Next in a series on romantic literature, this poem Ozymandias by Percy Bysshe Shelley is a classic. Published in 1818, it is one of Shelley’s most famous works.
The romantic poets were lovers of antiquities and their writings dwelt on themes such as fate and the supremacy of nature over human efforts.
I met a traveller from an antique land
Who said: “Two vast and trunkless legs of stone
Stand in the desert. Near them, on the sand,
Half sunk, a shattered visage lies, whose frown,
And wrinkled lip, and sneer of cold command,
Tell that its sculptor well those passions read
Which yet survive, stamped on these lifeless things,
The hand that mocked them and the heart that fed:
And on the pedestal these words appear:
‘My name is Ozymandias, king of kings:
Look on my works, ye Mighty, and despair!’
Nothing beside remains. Round the decay
Of that colossal wreck, boundless and bare
The lone and level sands stretch far away.

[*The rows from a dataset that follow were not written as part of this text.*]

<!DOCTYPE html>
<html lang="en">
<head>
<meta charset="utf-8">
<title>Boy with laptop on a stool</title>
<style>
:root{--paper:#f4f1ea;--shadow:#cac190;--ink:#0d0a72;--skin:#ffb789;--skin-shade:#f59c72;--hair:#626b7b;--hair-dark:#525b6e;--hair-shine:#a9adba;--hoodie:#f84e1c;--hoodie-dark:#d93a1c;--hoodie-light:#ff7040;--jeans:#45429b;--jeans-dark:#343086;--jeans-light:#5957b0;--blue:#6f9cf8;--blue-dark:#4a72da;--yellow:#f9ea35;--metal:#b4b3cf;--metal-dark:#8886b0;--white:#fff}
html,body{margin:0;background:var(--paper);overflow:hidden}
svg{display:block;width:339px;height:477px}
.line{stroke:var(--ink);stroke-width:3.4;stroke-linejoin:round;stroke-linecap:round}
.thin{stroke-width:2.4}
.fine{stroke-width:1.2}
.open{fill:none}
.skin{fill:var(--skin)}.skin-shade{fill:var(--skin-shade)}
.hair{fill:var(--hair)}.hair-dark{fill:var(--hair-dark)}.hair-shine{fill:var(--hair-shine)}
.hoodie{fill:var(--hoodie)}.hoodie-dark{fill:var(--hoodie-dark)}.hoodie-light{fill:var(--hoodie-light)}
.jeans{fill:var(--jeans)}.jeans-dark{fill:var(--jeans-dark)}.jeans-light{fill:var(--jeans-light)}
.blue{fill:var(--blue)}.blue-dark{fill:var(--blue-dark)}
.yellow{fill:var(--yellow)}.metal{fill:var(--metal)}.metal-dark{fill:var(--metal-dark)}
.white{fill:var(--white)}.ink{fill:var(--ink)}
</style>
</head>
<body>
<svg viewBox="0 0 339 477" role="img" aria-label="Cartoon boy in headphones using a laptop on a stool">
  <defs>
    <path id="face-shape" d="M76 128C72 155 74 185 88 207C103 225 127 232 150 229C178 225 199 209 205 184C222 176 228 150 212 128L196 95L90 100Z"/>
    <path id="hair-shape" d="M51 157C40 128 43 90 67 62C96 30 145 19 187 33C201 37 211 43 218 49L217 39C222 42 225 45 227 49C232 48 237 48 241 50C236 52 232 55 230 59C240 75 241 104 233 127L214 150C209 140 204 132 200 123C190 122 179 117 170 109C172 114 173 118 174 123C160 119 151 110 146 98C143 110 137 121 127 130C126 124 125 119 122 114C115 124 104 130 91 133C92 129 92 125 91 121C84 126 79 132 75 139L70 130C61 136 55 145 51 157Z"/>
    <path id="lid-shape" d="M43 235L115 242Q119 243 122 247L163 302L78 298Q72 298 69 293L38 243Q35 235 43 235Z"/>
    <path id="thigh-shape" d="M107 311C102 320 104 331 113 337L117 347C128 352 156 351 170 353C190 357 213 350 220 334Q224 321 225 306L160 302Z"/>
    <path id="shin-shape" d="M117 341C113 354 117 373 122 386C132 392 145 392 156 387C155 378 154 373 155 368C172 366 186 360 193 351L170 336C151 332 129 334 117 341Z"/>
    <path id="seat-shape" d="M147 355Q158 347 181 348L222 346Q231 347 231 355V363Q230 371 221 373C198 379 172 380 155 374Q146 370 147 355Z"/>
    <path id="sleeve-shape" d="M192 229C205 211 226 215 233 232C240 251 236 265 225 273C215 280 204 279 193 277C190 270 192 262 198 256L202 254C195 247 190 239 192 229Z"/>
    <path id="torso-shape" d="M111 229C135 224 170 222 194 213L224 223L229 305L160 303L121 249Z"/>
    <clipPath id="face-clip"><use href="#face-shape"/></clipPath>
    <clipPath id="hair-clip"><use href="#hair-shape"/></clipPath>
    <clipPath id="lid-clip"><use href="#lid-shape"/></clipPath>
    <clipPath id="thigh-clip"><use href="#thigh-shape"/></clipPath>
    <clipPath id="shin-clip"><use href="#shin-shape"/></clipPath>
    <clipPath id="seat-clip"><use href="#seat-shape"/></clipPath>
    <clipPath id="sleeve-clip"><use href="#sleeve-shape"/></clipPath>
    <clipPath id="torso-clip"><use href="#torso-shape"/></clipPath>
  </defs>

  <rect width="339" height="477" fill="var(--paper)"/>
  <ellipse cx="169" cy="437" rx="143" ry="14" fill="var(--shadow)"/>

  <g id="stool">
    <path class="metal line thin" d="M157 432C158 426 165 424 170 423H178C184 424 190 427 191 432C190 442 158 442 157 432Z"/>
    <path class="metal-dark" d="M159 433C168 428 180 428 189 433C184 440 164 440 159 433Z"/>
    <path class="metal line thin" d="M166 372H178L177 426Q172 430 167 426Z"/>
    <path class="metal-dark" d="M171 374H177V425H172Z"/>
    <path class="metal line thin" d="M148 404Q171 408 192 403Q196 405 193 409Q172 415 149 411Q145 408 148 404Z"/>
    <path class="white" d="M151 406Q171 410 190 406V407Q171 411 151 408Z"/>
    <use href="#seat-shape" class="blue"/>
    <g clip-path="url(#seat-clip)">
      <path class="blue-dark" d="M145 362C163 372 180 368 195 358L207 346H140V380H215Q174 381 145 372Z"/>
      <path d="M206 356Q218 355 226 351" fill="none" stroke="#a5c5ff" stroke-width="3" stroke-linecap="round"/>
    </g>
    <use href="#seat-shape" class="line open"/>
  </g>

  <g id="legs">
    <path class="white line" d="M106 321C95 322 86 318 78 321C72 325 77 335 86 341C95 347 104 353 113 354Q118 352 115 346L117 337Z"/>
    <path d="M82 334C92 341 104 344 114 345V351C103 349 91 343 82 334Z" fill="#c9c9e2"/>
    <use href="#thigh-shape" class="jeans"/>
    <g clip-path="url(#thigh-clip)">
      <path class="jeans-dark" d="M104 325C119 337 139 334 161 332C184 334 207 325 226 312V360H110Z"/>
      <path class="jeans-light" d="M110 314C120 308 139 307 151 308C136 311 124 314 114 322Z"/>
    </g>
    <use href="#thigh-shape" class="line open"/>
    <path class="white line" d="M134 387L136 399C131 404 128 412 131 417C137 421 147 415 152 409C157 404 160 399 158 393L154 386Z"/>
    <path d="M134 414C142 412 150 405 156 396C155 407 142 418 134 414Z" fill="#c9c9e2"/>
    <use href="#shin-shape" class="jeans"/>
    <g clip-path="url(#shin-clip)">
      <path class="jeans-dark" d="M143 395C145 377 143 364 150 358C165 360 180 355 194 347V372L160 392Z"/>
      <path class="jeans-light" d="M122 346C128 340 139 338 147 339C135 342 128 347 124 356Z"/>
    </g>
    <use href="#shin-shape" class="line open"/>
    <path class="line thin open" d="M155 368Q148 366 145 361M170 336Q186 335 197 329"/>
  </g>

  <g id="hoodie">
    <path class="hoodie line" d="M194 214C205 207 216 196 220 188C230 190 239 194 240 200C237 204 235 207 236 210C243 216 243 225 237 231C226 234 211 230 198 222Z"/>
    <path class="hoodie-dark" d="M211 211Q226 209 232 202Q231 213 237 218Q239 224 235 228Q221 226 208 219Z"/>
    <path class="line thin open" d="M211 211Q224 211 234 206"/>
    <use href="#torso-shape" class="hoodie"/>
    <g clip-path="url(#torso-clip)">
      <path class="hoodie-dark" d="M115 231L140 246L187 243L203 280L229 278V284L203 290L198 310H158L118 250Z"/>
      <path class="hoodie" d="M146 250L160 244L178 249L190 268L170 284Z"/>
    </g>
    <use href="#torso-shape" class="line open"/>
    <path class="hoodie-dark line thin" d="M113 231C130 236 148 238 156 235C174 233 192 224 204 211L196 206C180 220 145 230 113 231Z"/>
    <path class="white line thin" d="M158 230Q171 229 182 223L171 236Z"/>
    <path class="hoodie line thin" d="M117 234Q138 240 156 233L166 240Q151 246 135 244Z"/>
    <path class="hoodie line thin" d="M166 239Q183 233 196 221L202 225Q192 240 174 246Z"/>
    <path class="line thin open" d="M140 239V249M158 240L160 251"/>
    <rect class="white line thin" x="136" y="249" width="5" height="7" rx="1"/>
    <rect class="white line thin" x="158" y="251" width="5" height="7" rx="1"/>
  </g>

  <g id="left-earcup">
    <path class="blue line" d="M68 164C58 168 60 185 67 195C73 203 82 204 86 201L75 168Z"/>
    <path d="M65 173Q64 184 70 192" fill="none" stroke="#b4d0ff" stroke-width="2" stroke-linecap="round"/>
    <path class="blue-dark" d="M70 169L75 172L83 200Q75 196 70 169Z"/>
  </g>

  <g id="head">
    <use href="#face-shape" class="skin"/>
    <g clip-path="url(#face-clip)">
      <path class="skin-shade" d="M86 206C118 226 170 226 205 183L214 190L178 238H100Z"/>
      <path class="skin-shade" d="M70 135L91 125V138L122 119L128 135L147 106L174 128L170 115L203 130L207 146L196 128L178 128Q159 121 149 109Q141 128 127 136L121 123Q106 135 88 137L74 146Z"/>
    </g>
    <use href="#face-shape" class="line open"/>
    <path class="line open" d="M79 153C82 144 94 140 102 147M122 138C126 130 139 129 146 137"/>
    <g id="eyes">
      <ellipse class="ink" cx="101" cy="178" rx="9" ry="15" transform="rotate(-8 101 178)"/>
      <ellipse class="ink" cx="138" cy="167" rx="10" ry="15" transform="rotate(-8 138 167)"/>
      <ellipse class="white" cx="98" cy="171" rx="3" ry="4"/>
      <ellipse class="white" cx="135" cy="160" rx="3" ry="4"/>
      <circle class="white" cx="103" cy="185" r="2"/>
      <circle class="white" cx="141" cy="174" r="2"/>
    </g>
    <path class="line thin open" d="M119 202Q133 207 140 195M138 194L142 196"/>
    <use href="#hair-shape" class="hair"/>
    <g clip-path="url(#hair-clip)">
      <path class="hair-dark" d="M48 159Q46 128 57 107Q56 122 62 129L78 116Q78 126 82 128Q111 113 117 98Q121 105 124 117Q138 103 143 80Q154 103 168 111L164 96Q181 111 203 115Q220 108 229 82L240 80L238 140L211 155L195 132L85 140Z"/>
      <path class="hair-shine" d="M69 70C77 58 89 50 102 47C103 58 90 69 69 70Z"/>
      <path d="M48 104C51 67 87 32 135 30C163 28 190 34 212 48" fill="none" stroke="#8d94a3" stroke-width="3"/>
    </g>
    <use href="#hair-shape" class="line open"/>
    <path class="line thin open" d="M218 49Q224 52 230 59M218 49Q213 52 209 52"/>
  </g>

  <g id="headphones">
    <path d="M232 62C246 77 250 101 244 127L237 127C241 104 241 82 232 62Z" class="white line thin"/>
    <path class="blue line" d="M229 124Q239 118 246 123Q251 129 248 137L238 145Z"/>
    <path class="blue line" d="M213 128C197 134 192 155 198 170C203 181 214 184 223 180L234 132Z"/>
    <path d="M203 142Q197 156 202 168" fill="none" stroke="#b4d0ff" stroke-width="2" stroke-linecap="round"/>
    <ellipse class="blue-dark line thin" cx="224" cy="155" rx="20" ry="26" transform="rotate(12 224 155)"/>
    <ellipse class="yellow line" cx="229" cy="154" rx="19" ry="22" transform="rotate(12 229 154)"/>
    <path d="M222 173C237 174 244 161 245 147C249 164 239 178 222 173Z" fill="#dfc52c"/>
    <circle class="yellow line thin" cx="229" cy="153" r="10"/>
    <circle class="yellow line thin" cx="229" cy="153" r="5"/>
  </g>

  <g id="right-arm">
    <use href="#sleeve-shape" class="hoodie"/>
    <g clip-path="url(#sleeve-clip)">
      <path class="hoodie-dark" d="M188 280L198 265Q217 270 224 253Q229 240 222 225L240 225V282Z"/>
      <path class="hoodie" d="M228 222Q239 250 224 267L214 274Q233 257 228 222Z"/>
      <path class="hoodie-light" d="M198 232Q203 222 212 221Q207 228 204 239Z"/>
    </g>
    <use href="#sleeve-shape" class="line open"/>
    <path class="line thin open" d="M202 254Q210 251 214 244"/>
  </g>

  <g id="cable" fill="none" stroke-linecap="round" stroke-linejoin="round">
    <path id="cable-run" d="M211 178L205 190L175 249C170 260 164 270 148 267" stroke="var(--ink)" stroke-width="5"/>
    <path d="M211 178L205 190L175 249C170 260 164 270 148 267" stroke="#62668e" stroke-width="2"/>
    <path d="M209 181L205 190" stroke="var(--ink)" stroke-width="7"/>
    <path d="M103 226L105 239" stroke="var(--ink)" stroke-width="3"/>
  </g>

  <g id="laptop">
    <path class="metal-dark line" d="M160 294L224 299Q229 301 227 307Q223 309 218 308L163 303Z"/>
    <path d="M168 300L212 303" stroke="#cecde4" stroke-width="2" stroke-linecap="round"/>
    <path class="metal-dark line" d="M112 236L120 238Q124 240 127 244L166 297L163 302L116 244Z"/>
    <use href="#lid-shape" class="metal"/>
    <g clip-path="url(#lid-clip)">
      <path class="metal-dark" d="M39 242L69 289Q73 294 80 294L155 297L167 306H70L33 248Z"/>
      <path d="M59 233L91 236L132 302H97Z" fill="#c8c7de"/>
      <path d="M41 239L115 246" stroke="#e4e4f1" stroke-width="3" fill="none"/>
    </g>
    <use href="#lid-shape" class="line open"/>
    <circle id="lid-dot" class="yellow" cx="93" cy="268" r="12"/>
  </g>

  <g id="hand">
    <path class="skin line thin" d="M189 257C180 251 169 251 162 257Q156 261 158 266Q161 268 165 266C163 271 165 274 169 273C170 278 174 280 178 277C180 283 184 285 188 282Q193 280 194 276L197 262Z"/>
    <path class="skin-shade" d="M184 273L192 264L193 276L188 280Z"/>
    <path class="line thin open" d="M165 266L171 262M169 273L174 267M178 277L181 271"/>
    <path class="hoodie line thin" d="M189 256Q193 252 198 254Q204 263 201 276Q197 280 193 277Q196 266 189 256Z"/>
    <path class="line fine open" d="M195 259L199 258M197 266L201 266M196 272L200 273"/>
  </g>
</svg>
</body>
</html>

Written a year after the British Museum acquired a fragment of the statue of Rameses II from the 13th century BC. The poem explores the nature of the impermanence of even the greatest of civilizations; even their legacies fade into obscurity and oblivion.